One of the most plentiful wildflowers that grows in the vineyard here is Queen Anne's lace.
Over in Montrichard, the dentist, Dr. Klotz (pronounced more or less like "klutz"), quickly re-repaired the filling that he had first repaired a couple of weeks ago but had broken (partially) again. It only took him about 20 minutes, and he didn't charge me for the visit. The original visit, by the way had cost 90 euros (compared to the standard 30 euro fee for a cleaning and exam).
Here's a flower going, I think, to seed. When I took the photo I noticed red-and-black insects hiding inside.

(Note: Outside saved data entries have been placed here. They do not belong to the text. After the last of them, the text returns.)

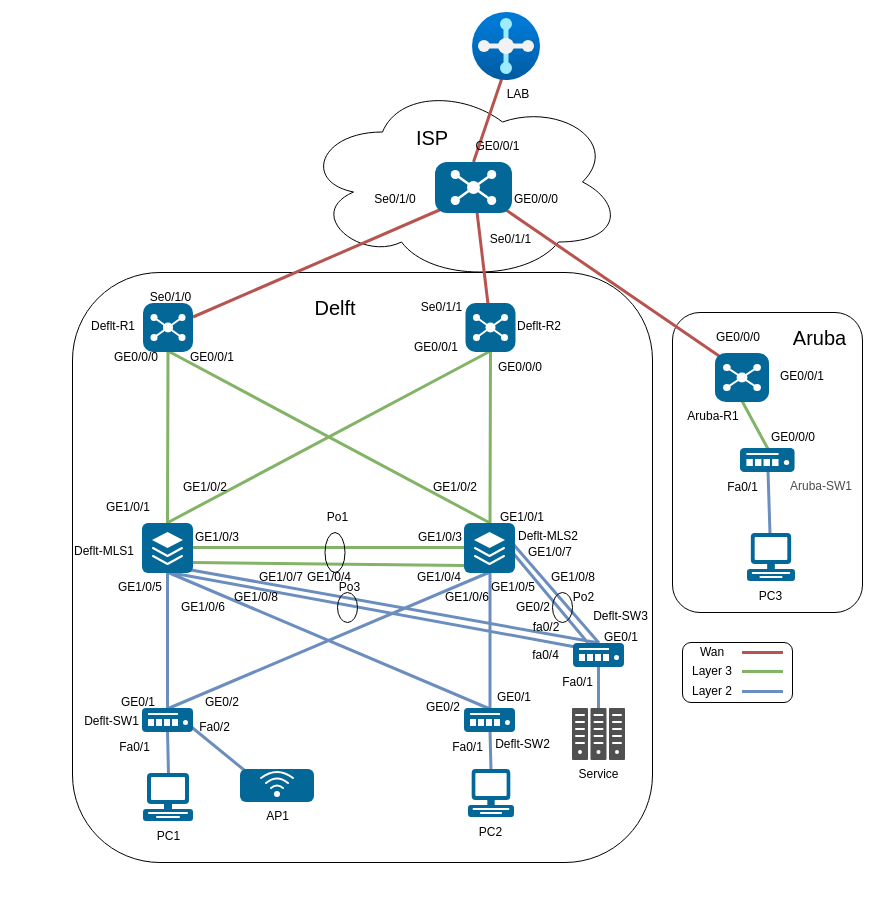
<!DOCTYPE html>
<html lang="en">
<head>
<meta charset="utf-8">
<title>Network topology</title>
<style>
:root { --wan: #b85450; --layer3: #82b366; --layer2: #6c8ebf; --device: #036897; --server: #505050; --ink: #000; --paper: #fff; }
* { box-sizing: border-box; margin: 0; }
body { width: 885px; height: 904px; overflow: hidden; background: var(--paper); }
.topology { position: relative; width: 885px; height: 904px; overflow: hidden; color: var(--ink); font: 12px/14px "Liberation Sans", Arial, sans-serif; }
.site { position: absolute; border: 1px solid var(--ink); }
.site-delft { left: 72px; top: 272px; width: 581px; height: 591px; border-radius: 88px; }
.site-aruba { left: 672px; top: 312px; width: 191px; height: 301px; border-radius: 28px; }
.network { position: absolute; left: 0; top: 0; display: block; }
.wan, .layer3, .layer2 { fill: none; stroke-width: 3; }
.wan { stroke: var(--wan); }
.layer3 { stroke: var(--layer3); }
.layer2 { stroke: var(--layer2); }
.outline { fill: none; stroke: var(--ink); }
.device { fill: var(--device); }
.server { fill: var(--server); }
.mark { fill: var(--paper); }
.edge { fill: none; stroke: var(--paper); stroke-width: 2; stroke-linecap: round; stroke-linejoin: round; }
.labels span, .labels h2 { position: absolute; left: var(--x); top: var(--y); transform: translate(-50%, -50%); white-space: nowrap; }
.labels h2 { font-size: 20px; line-height: 24px; font-weight: 400; }
.labels .muted { color: #4d4d4d; }
.legend { position: absolute; left: 682px; top: 642px; width: 111px; height: 61px; padding: 0 9px 0 0; border: 1px solid var(--ink); border-radius: 9px; list-style: none; display: grid; grid-template-rows: 18px 20px 20px; align-content: start; background: var(--paper); }
.legend li { display: flex; align-items: center; justify-content: space-between; }
.legend b { width: 58px; font-weight: 400; text-align: center; }
.legend i { width: 41px; height: 3px; background: var(--kind); }
</style>
</head>
<body>
<main class="topology">
<section class="site site-delft" aria-label="Delft site"></section>
<section class="site site-aruba" aria-label="Aruba site"></section>

<svg class="network" width="885" height="904" viewBox="0 0 885 904" aria-hidden="true">
<defs>
<linearGradient id="lab-blue" x1="0" y1="0" x2="0" y2="1"><stop offset="0" stop-color="#0078d4"/><stop offset=".2" stop-color="#0078d4"/><stop offset="1" stop-color="#005ba1"/></linearGradient>
<g id="route-nodes">
<path class="edge" d="M-14-10L14 10M14-10L-14 10"/>
<g class="mark">
<circle r="5"/>
<circle cx="-14" cy="-10" r="3.5"/><circle cx="14" cy="-10" r="3.5"/>
<circle cx="-14" cy="10" r="3.5"/><circle cx="14" cy="10" r="3.5"/>
</g>
</g>
<g id="router">
<rect class="device" width="50" height="49" rx="10"/>
<use href="#route-nodes" x="25" y="24.5"/>
</g>
<g id="layer-switch">
<rect class="device" width="51" height="50" rx="6"/>
<polygon class="mark" points="25.5,9 41,17 25.5,25 10,17"/>
<path class="edge" stroke-width="3" d="M11 25l14.500 8L40 25M11 33l14.500 8L40 33"/>
</g>
<g id="switch">
<rect class="device" width="51" height="24" rx="4"/>
<g class="mark">
<rect x="6" y="11" width="6" height="7"/><rect x="14" y="11" width="6" height="7"/><rect x="22" y="11" width="6" height="7"/><rect x="30" y="11" width="6" height="7"/>
<rect x="6" y="5" width="30" height="2"/>
<circle cx="43.500" cy="14.500" r="2.500"/>
</g>
</g>
<g id="pc">
<rect class="device" x="4" width="42" height="31" rx="4"/>
<rect class="mark" x="8" y="4" width="34" height="23" rx="1"/>
<rect class="device" x="21" y="31" width="8" height="5"/>
<rect class="device" y="36" width="50" height="12" rx="3"/>
<path class="edge" d="M6 40h38M14 44h22"/>
</g>
<g id="rack">
<rect class="server" width="16" height="52" rx="1"/>
<path class="edge" d="M4 7h8M4 14h8M4 21h8M4 28h8M4 35h8"/>
<circle class="mark" cx="8" cy="44" r="2"/>
</g>
</defs>

<path class="outline" d="M382.500 132C319 132 303 182 353.500 192C303 214 361 262 401.500 242C431 282 527 282 558.500 242C623 242 623 202 582.500 182C623 142 559 102 502.500 122C463 92 399 92 382.500 132Z"/>

<g id="wan-links" class="wan">
<path d="M502 78L473.500 162M444 208L193 317M477 212L488 304M503 208L722 358"/>
</g>
<g id="layer-3-links" class="layer3">
<path d="M168 351L167.500 524M168 351L490 523M490.500 351L490 524M490.500 351L167 523M192 547.500H465M192 562.500L465 565.500M742 401L768 449"/>
</g>
<g id="layer-2-links" class="layer2">
<path d="M191 570L599 643M167 572L581 648M167.500 572V709M167 572L490 709M490 572L167 709M490 572V709M514 545L599 643M513 553L588 643M167.500 731L168.500 774M189 725L249 774M490 731L491 770M598.500 666V709M768 471L770 534"/>
</g>
<g id="port-channels" class="outline">
<ellipse cx="335" cy="552.500" rx="10" ry="20"/>
<ellipse cx="347.500" cy="607.500" rx="10" ry="15"/>
<ellipse cx="562.500" cy="607.500" rx="10" ry="15"/>
</g>

<g id="lab-node">
<circle cx="506" cy="46" r="34" fill="url(#lab-blue)"/>
<path fill="none" stroke="#9cebff" stroke-width="5" d="M506 26V66"/>
<path fill="none" stroke="#f2f2f2" stroke-width="5" d="M486 46H526"/>
<g fill="#9cebff"><circle cx="506" cy="24" r="6"/><circle cx="506" cy="68" r="6"/></g>
<g fill="#f2f2f2"><circle cx="484" cy="46" r="6"/><circle cx="528" cy="46" r="6"/><circle cx="506" cy="46" r="8"/></g>
</g>

<g id="isp-router">
<rect class="device" x="435" y="162" width="77" height="51" rx="12"/>
<use href="#route-nodes" transform="translate(473.500 187.500) scale(1.300)"/>
</g>
<use href="#router" x="143" y="303"/>
<use href="#router" x="465.500" y="303"/>
<use href="#router" transform="translate(715 353) scale(1.080 1)"/>
<use href="#layer-switch" x="142" y="523"/>
<use href="#layer-switch" x="464" y="523"/>
<use href="#switch" x="142" y="708"/>
<use href="#switch" x="464" y="708"/>
<use href="#switch" x="573" y="643"/>
<use href="#switch" transform="translate(740 448) scale(1.070 1)"/>
<use href="#pc" x="143" y="773"/>
<use href="#pc" transform="translate(468 769) scale(.920 1)"/>
<use href="#pc" transform="translate(747 533) scale(.960 1)"/>

<g id="access-point">
<rect class="device" x="240" y="769" width="74" height="33" rx="6"/>
<circle class="mark" cx="277" cy="794" r="3"/>
<path class="edge" d="M271 788q6-5 12 0M266 783q11-9 22 0M261 778q16-12 32 0"/>
</g>

<g id="service-racks">
<use href="#rack" x="572" y="708"/>
<use href="#rack" x="590.500" y="708"/>
<use href="#rack" x="609" y="708"/>
</g>
</svg>

<div class="labels">
<h2 style="--x:432px;--y:138px">ISP</h2>
<h2 style="--x:335px;--y:308px">Delft</h2>
<h2 style="--x:819.5px;--y:338px">Aruba</h2>

<span style="--x:518px;--y:94px">LAB</span>
<span style="--x:497.5px;--y:146px">GE0/0/1</span>
<span style="--x:395px;--y:199px">Se0/1/0</span>
<span style="--x:536px;--y:199px">GE0/0/0</span>
<span style="--x:510.5px;--y:239px">Se0/1/1</span>

<span style="--x:170.5px;--y:297px">Se0/1/0</span>
<span style="--x:113px;--y:326px">Deflt-R1</span>
<span style="--x:136px;--y:357px">GE0/0/0</span>
<span style="--x:212px;--y:357px">GE0/0/1</span>
<span style="--x:441.5px;--y:307px">Se0/1/1</span>
<span style="--x:539px;--y:326px">Deflt-R2</span>
<span style="--x:436px;--y:347px">GE0/0/1</span>
<span style="--x:520px;--y:367px">GE0/0/0</span>

<span style="--x:205px;--y:487px">GE1/0/2</span>
<span style="--x:128px;--y:507px">GE1/0/1</span>
<span style="--x:217px;--y:537px">GE1/0/3</span>
<span style="--x:104px;--y:551px">Deflt-MLS1</span>
<span style="--x:140px;--y:587px">GE1/0/5</span>
<span style="--x:203px;--y:607px">GE1/0/6</span>
<span style="--x:281px;--y:577px">GE1/0/7</span>
<span style="--x:256px;--y:597px">GE1/0/8</span>
<span style="--x:329px;--y:577px">GE1/0/4</span>

<span style="--x:455px;--y:487px">GE1/0/2</span>
<span style="--x:522px;--y:517px">GE1/0/1</span>
<span style="--x:440px;--y:537px">GE1/0/3</span>
<span style="--x:548px;--y:536px">Deflt-MLS2</span>
<span style="--x:550px;--y:552px">GE1/0/7</span>
<span style="--x:439px;--y:577px">GE1/0/4</span>
<span style="--x:573px;--y:577px">GE1/0/8</span>
<span style="--x:513px;--y:587px">GE1/0/5</span>
<span style="--x:467px;--y:597px">GE1/0/6</span>

<span style="--x:337.5px;--y:517px">Po1</span>
<span style="--x:583.5px;--y:597px">Po2</span>
<span style="--x:349.5px;--y:587px">Po3</span>

<span style="--x:138px;--y:702px">GE0/1</span>
<span style="--x:222px;--y:702px">GE0/2</span>
<span style="--x:111.5px;--y:721px">Deflt-SW1</span>
<span style="--x:214.5px;--y:727px">Fa0/2</span>
<span style="--x:134.5px;--y:747px">Fa0/1</span>
<span style="--x:168.5px;--y:836px">PC1</span>
<span style="--x:277.5px;--y:816px">AP1</span>

<span style="--x:443px;--y:707px">GE0/2</span>
<span style="--x:514px;--y:697px">GE0/1</span>
<span style="--x:467.5px;--y:747px">Fa0/1</span>
<span style="--x:522.5px;--y:744px">Deflt-SW2</span>
<span style="--x:490.5px;--y:832px">PC2</span>

<span style="--x:533px;--y:607px">GE0/2</span>
<span style="--x:620.5px;--y:616px">Deflt-SW3</span>
<span style="--x:546px;--y:627px">fa0/2</span>
<span style="--x:621px;--y:637px">GE0/1</span>
<span style="--x:545.5px;--y:655px">fa0/4</span>
<span style="--x:577.5px;--y:682px">Fa0/1</span>
<span style="--x:598.5px;--y:774px">Service</span>

<span style="--x:738px;--y:337px">GE0/0/0</span>
<span style="--x:802px;--y:376px">GE0/0/1</span>
<span style="--x:713px;--y:416px">Aruba-R1</span>
<span style="--x:793px;--y:437px">GE0/0/0</span>
<span style="--x:742.5px;--y:487px">Fa0/1</span>
<span class="muted" style="--x:821px;--y:486px">Aruba-SW1</span>
<span style="--x:770.5px;--y:596px">PC3</span>
</div>

<ul class="legend" aria-label="Link types">
<li><b>Wan</b><i style="--kind:var(--wan)"></i></li>
<li><b>Layer 3</b><i style="--kind:var(--layer3)"></i></li>
<li><b>Layer 2</b><i style="--kind:var(--layer2)"></i></li>
</ul>
</main>
</body>
</html>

Of course, I get 65% of those costs back from the national health plan, so the filling repair cost me only about 30 euros. Remember, the standard fee for seeing a doctor here is 25 euros, and it had been only 23 euros until July 1, when it went up. And we get 65% or 70% of that back from insurance too. So there's no reason not to go see a dentist or doctor when you feel the need.
What we call "Queen Anne's lace" is actually the wild form of the carrot — la carotte sauvage in French.
I mentioned "green mayonnaise" — mayonnaise verte — yesterday. It's a regular mayonnaise except that it's made with vegetable (olive, canola, sunflower) oil that you've poured over fresh herbs (just the leaves) like parsley, tarragon, basil, or dill and then blitzed in a blender or with a stick blender.
La mayonnaise verte made with pureed basil and parsley leaves
I've posted about home-made mayonnaise several times over the years. It's really good with poached fish, asparagus, steamed potatoes, cold meats like chicken or pork, etc. I learned how to make it in the 1970s when I was spending a lot of time with a French family. It's different (less sweet) and much better than commercially made mayo.
The wild carrot is often considered to be a noxious weed. Some people feel that way about all carrots.
Our weather is pretty chilly right now. We've again gone from blazing heat back to temperatures that feel autumnal. We've had some rainfall too, which we needed. I think summertime weather will return someday soon, but you never know. Often August is our hottest month, and September is often very pleasant too. This year, we may have had all our hot weather in June and July.